As a first step, MLS has publicly stated its desire to become a top global league within 10 years, citing such metrics as quality of play, passion of fans and success of its business. A variation on that objective — and one that’s more definitive, measurable and fan-focused — would be to become the de facto best league in the Western Hemisphere. (That title currently belongs to either Mexico or Brazil.)

To become the undisputed king of the region, MLS must be creative and consider bold changes to various aspects of its current DNA, including:

A clearer focus on developing American and Canadian players (creation of a true MiLB or AHL equivalent?)

Embracing a near-term policy of signing only young players with future resale value (MLS as the recognized regional gateway to Europe?)

A more-formal relationship with the Mexican Primera Division (interleague play to capture the U.S.-Mexico rivalry?)

Participation and leadership in Copa Libertadores (adding lucrative U.S. market to provide a legitimate rival to UEFA Champions League?)

Re-evaluating its schedule (a more meaningful and globally conforming regular season?) and business structure (continued advantage of single entity?).

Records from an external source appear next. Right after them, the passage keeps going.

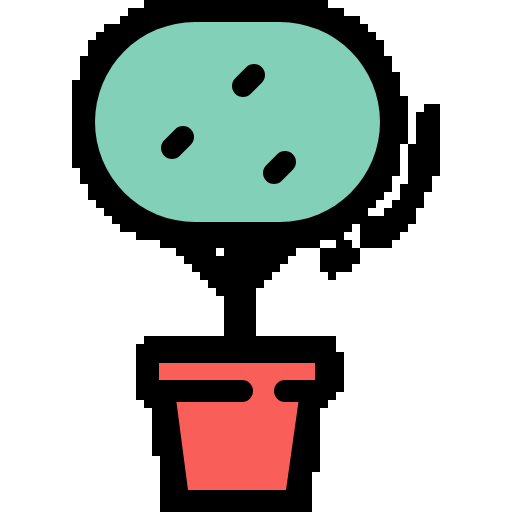
<!DOCTYPE html>
<html lang="en">
<head>
<meta charset="utf-8">
<title>Potted tree icon</title>
<style>
:root { --paper: #fff; --ink: #000; --leaf: #82d0b7; --pot: #f95e58; }
html, body { margin: 0; background: var(--paper); overflow: hidden; }
.icon { display: block; width: 512px; height: 512px; }
.outline { fill: var(--ink); shape-rendering: crispEdges; }
.gap { fill: var(--paper); shape-rendering: crispEdges; }
.crown { fill: var(--leaf); }
.pot { fill: var(--pot); }
.stroke { fill: none; stroke: var(--ink); stroke-width: 22; stroke-linecap: round; }
</style>
</head>
<body>
<svg class="icon" viewBox="0 0 512 512" role="img" aria-label="Round tree in a red pot">
  <defs><path id="leaf-mark" class="stroke" d="M0 0L11 -11"/></defs>
  <path class="outline" d="M144 0H328V8H344V16H360V24H368V32H376V40H384V56H392V72H400V96H408V144H400V176H392V192H384V200H376V208H368V224H352V232H344V240H320V248H296V256H288V264H280V272H272V280H264V288H256V336H336V352H344V392H336V400H328V408H320V472H312V512H160V456H152V408H144V400H136V344H144V336H224V296H216V288H208V280H200V272H192V264H184V256H176V248H160V240H136V232H120V224H112V216H104V208H96V200H88V184H80V168H72V80H80V56H88V40H96V32H104V24H120V16H128V8H144Z"/>
  <path class="gap" d="M216 248h8v8h-8zM392 176h8v8h-8z"/>
  <g class="outline">
    <path d="M424 104H440V176H432V192H424V208H416V224H408V232H400V240H392V248H360V224H368V216H384V208H392V200H400V184H408V144H416V112H424Z"/>
    <path d="M336 240H352V248H360V264H352V272H336V280H328V272H320V248H336Z"/>
  </g>
  <rect class="crown" x="95" y="22" width="285" height="200" rx="100"/>
  <g>
    <use href="#leaf-mark" x="243" y="86"/>
    <use href="#leaf-mark" x="172" y="148"/>
    <use href="#leaf-mark" x="274" y="173"/>
  </g>
  <path class="pot" d="M159 363H315V391H300L286 490H188L175 391H159Z"/>
  <path class="stroke" d="M159 391H242M285 391H315"/>
</svg>
</body>
</html>
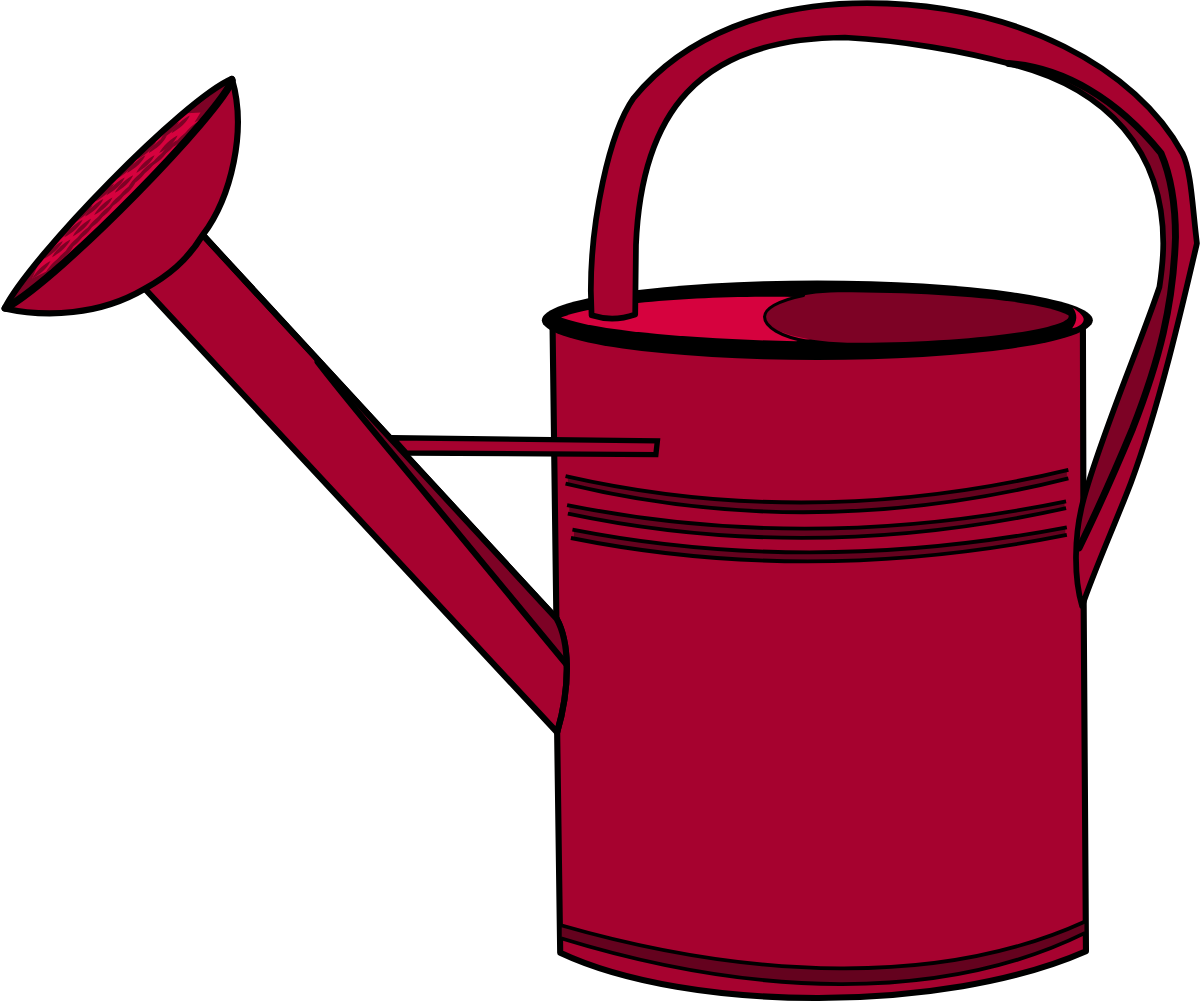
<!DOCTYPE html>
<html lang="en">
<head>
<meta charset="utf-8">
<title>Red watering can</title>
<style>
:root{
  --paper:#ffffff;
  --ink:#000000;
  --red:#a6022f;
  --red-bright:#d6023e;
  --red-shade:#7d0225;
  --red-groove:#64021e;
}
*{margin:0;padding:0;box-sizing:border-box}
html,body{width:1200px;height:1001px;overflow:hidden;background:var(--paper)}
.watering-can{display:block;width:1200px;height:1001px}
.metal{fill:var(--red)}
.shade{fill:var(--red-shade)}
.bright{fill:var(--red-bright)}
.groove{fill:var(--red-groove)}
.ink{fill:var(--ink)}
.outline{stroke:var(--ink);stroke-width:8;stroke-linejoin:round;stroke-linecap:round}
.line{fill:none;stroke:var(--ink);stroke-width:8;stroke-linejoin:round;stroke-linecap:round}
.heavy{stroke-width:10}
.fine{stroke-width:5}
.groove-line{fill:none;stroke:var(--ink);stroke-width:5}
.fleck{fill:var(--red-shade)}
</style>
</head>
<body>
<svg class="watering-can" viewBox="0 0 1568 1308" role="img" aria-label="Red metal watering can with a long spout and arched handle">
  <defs>
    <path id="fleck" class="fleck" d="M-12 11 C-8 2 4 -8 12 -12 C9 -4 -2 6 -12 11Z"/>
    <g id="fleck-cluster">
      <use href="#fleck" x="-16" y="-2"/>
      <use href="#fleck" x="-2" y="-10"/>
      <use href="#fleck" x="12" y="-4"/>
      <use href="#fleck" x="0" y="8"/>
      <use href="#fleck" x="-18" y="16"/>
    </g>
    <clipPath id="rose-face-clip">
      <path d="M6 403 C40 335 240 130 303 103 C290 145 80 362 6 403Z"/>
    </clipPath>
  </defs>

  <g id="body">
    <path class="metal outline" d="M722 425 L727 808 L728 957 L732 1245 C900 1324 1235 1324 1419 1243 L1416 790 L1415 425Z"/>
    <g id="base-band">
      <path class="groove" d="M734 1209 C980 1280 1230 1290 1417 1204 L1417 1219 C1230 1312 980 1302 734 1226Z"/>
      <path class="groove-line" d="M733 1209 C980 1280 1230 1290 1418 1204 M733 1226 C980 1302 1230 1312 1418 1219"/>
    </g>
    <g id="ribs">
      <path class="groove" d="M742 623 Q1060 695 1394 615 L1394 625 Q1060 710 742 632Z"/>
      <path class="groove-line" d="M739 622 Q1060 695 1396 614 M739 632 Q1060 710 1396 625"/>
      <path class="groove" d="M744 661 Q1060 724 1391 656 L1391 664 Q1060 738 744 671Z"/>
      <path class="groove-line" d="M741 660 Q1060 724 1393 655 M742 671 Q1060 738 1393 664"/>
      <path class="groove" d="M750 692 Q1060 753 1392 690 L1392 699 Q1060 766 750 703Z"/>
      <path class="groove-line" d="M748 692 Q1060 753 1394 689 M746 703 Q1060 766 1394 699"/>
    </g>
  </g>

  <g id="rim">
    <ellipse class="ink" cx="1068" cy="418.500" rx="360" ry="52"/>
    <path class="bright" d="M733 415 C775 398 900 386 1040 388 L1080 440 L1040 446 C915 443 785 434 733 415Z"/>
    <path class="bright" d="M1402 402 C1411 408 1417 414 1416 418 C1415 423 1410 427 1401 429 C1408 419 1408 411 1402 402Z"/>
    <path class="shade" d="M999 414 C1001 396 1040 383 1095 382 C1240 382 1365 394 1396 412 C1404 427 1290 447 1120 448 C1050 448 998 432 999 414Z"/>
    <path class="line fine" style="stroke-width:4" d="M1050 386 C1015 393 999 404 999 414 C999 427 1020 440 1055 446"/>
  </g>

  <g id="handle">
    <path class="metal" d="M773 412 L772 380 C772 290 795 175 828 128 C895 46 1005 4 1133 4 C1330 4 1485 90 1545 200 C1557 225 1558 270 1564 318 C1545 400 1515 530 1478 630 C1457 685 1430 745 1414 792 C1403 750 1405 705 1416 652 C1440 565 1490 450 1515 375 C1518 355 1520 335 1520 318 C1520 200 1450 115 1318 83 C1260 67 1180 53 1104 49 C910 50 838 150 831 320 L830 411 Q801 421 773 412Z"/>
    <path class="shade" d="M1318 83 C1440 112 1520 195 1520 318 C1520 335 1518 355 1515 375 C1490 450 1440 565 1417 650 L1410 718 C1430 675 1455 620 1480 560 C1515 470 1533 400 1536 310 C1536 270 1532 235 1517 200 C1460 130 1390 88 1318 83Z"/>
    <path class="line" style="stroke-width:7.500" d="M773 412 L772 380 C772 290 795 175 828 128 C895 46 1005 4 1133 4 C1330 4 1485 90 1545 200 C1557 225 1558 270 1564 318 C1545 400 1515 530 1478 630 C1457 685 1430 745 1414 792 C1403 755 1403 700 1416 652 C1440 565 1490 450 1515 375 C1518 355 1520 335 1520 318 C1520 200 1450 115 1318 83 C1260 67 1180 53 1104 49 C910 50 838 150 831 320 L830 411 Q801 421 773 412Z"/>
    <path class="line" style="stroke-width:9" d="M1318 83 C1390 88 1460 130 1517 200 C1532 235 1536 270 1536 310 C1533 400 1515 470 1480 560 C1455 620 1430 675 1410 716"/>
  </g>

  <g id="spout">
    <path class="metal outline" d="M188 376 L728 957 C746 895 744 838 727 808 L265 307Z"/>
    <path class="shade" d="M412 470 L727 808 C737 825 741 845 740 868 L560 650 C510 590 455 525 412 470Z"/>
    <path class="line" d="M415 473 C455 525 510 590 560 650 L740 868"/>
    <path class="line" d="M265 307 L727 808 C744 838 746 895 728 957"/>
  </g>

  <g id="brace">
    <path class="metal" style="stroke:var(--ink);stroke-width:7" d="M513 572 L859 576 L857 594 L531 592Z"/>
  </g>

  <g id="rose">
    <path class="metal outline" d="M303 103 C323 170 302 258 265 307 C245 340 220 360 188 378 C130 412 60 415 6 403 C80 362 290 145 303 103Z"/>
    <path class="bright" d="M6 403 C40 335 240 130 303 103 C290 145 80 362 6 403Z"/>
    <g clip-path="url(#rose-face-clip)">
      <path class="shade" d="M303 103 L245 148 L262 147 L254 160 L272 150 L262 166 L290 140Z"/>
      <path class="shade" d="M6 403 L50 345 L42 364 L66 352 L56 366 L72 358 L40 385Z"/>
      <use href="#fleck-cluster" x="238" y="173"/>
      <use href="#fleck-cluster" x="208" y="199"/>
      <use href="#fleck-cluster" x="180" y="225"/>
      <use href="#fleck-cluster" x="153" y="254"/>
      <use href="#fleck-cluster" x="125" y="282"/>
      <use href="#fleck-cluster" x="98" y="309"/>
      <use href="#fleck-cluster" x="72" y="337"/>
    </g>
    <path class="line" d="M6 403 C40 335 240 130 303 103"/>
    <path class="line heavy" d="M303 105 C290 145 80 362 8 402"/>
  </g>
</svg>
</body>
</html>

While there’s no shortage of practical, political and financial issues to work through, it’s imperative that MLS tailor and announce an effective EPL response, one that incorporates its strengths while acknowledging where MLS can and should fit within the broader soccer landscape. With its ESPN, NBC and Univision deals expiring next year, a compelling strategic plan is particularly important.

MLS is a strong league with good players; its annual highlight reel rivals any league in the world. From a business standpoint, it will have doubled its number of teams, built impressive stadiums, inspired local fans and otherwise created a solid league in less than 20 years. But MLS must make some significant changes to capture broader interest from an increasingly sophisticated U.S. soccer fan. Otherwise, it risks being increasingly marginalized by the EPL in the important race for national relevancy.

Jeff L’Hote ( founded LFC International in 2006. The New York City-based consultancy focuses exclusively on the business of global soccer with an emphasis on the U.S. market.